The scientific studies on the subject are still limited, but the evidence and expert thought is promising. Vafeiadi recommends targeting the specific acupressure points depending on where you are feeling pain. This could be your back, neck, and even cramps caused by your cycle. As with a lot of practices and products that aren’t thoroughly tested, the results may be a placebo effect.
Finally, the biggest positive, explains Dr Cummings is that the acupressure mat can be used at home whenever is needed. “If this reduces the need for medication or other interventions with potential side effects, then that is a good thing,” says Dr Cummings.
Acupressure Mat Negatives
Vafeiadi says that it’s really important not to use an acupressure mat to treat musculoskeletal pathologies, where it’s preferable to see a specialist like a physiotherapist or a doctor first. It’s generally a safe treatment, but you should consult your doctor first in the following cases: skin lesion irritations, cancer, pregnancy, chronic diseases (such as rheumatoid arthritis), coagulation disease, heart disease, very low blood pressure, acute inflammations, lung failure, anticoagulant users, and epilepsy. “It’s very unlikely that these mats would cause any nerve damage or long-term problem provided that they are used sensibly. The only risk I can imagine would be in individuals with very sensitive or frail skin, where damage from minor injury is easy,” says Dr Cummings. He notes this treatment should only be used for “existing aches and pains or for relaxation rather than for treating new conditions that have not been assessed by a professional.”

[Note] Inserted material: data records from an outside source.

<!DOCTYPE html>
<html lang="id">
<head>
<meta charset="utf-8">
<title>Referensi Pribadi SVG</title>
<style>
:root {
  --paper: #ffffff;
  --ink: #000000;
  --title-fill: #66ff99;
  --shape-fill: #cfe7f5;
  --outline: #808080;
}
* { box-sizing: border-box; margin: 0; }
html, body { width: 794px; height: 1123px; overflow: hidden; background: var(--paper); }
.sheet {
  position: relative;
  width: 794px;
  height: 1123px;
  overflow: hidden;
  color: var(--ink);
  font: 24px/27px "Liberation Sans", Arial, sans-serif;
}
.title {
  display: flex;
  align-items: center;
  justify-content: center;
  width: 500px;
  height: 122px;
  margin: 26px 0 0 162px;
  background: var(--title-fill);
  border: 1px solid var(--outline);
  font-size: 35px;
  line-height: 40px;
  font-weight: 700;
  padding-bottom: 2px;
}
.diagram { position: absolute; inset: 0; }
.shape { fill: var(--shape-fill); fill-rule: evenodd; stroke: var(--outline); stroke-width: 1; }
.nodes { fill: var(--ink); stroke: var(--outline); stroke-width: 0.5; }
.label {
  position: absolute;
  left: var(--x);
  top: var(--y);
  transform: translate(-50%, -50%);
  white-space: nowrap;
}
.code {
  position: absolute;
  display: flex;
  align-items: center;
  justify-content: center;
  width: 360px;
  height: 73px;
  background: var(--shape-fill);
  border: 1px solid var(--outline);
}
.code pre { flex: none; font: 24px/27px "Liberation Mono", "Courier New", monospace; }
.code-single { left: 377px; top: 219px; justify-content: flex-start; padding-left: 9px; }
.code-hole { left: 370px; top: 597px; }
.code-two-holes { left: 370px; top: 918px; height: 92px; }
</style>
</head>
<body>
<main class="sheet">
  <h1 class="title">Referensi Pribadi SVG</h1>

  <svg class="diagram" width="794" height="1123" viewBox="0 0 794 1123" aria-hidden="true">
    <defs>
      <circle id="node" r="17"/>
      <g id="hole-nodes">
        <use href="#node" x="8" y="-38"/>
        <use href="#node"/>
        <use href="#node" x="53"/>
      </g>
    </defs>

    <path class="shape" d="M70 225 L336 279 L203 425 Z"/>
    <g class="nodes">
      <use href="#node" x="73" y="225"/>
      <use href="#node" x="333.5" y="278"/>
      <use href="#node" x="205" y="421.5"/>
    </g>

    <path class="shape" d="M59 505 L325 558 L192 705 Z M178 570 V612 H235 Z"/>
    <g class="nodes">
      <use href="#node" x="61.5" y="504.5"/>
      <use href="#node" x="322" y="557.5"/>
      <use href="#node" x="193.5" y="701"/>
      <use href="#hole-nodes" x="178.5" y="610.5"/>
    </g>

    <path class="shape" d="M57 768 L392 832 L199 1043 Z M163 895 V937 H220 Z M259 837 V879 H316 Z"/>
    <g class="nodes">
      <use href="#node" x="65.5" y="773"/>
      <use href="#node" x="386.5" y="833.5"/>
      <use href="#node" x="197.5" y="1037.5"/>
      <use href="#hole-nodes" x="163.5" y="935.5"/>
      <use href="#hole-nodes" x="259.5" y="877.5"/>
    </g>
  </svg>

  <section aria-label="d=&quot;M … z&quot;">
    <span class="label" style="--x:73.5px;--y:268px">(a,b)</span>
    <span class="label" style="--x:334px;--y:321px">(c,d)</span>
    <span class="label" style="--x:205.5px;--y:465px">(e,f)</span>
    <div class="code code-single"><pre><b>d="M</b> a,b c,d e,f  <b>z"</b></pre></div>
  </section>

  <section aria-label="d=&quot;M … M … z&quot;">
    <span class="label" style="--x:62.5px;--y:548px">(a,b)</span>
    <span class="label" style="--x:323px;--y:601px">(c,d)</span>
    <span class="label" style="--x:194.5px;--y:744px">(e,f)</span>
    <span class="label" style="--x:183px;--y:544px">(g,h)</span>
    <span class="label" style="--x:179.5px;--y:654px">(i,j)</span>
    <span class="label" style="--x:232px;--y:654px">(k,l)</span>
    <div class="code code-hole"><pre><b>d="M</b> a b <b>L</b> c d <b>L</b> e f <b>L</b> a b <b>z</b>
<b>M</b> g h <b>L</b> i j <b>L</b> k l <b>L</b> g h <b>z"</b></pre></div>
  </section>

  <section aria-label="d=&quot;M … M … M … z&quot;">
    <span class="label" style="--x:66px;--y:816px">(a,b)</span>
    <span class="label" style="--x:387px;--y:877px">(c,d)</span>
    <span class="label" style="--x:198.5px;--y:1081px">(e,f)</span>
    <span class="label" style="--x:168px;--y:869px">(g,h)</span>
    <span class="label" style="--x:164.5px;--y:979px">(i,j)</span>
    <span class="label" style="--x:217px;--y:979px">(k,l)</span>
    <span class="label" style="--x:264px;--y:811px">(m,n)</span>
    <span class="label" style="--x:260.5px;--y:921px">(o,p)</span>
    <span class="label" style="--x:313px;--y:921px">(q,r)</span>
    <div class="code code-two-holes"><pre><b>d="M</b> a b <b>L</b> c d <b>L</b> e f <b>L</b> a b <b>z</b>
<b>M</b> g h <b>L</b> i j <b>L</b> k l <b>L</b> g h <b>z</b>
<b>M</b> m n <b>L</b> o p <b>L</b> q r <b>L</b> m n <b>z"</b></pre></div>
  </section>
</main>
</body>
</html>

Final Verdict on the Acupressure Mat:
In short: yes, it worked on many of the claims. I was a bit apprehensive using the Bed of Nails mat at first, especially with some of its big promises. But I was surprised to find out that it was especially great at stress and anxiety relief, as that’s something that bothers me daily.
I wish the mat was a little wider, so that my shoulders would fully touch the needles. I presume if you have a smaller frame, you might not have this issue.
In terms of mental health and physical effects, I realised that using the mat at night energised me more than it relaxed me. For that reason, I’ll incorporate the mat into my morning or a daytime routine, rather than at night. It helps me start the day right and stress-free (as much as possible). It also helped my sore back almost instantly, which is something I don’t often experience (only with intensive stretches). I personally didn’t notice any improvements in terms of my sleep. Using it with a bare back is essential as, even with a light top massively minimises the effect of the needles. Finally, consistency is important with this mat, which may not always be possible in daily life. I find this to be the case with most spiritual or wellness practices, so the consistency of use depends on one’s priorities.
Image Source: Fani Mari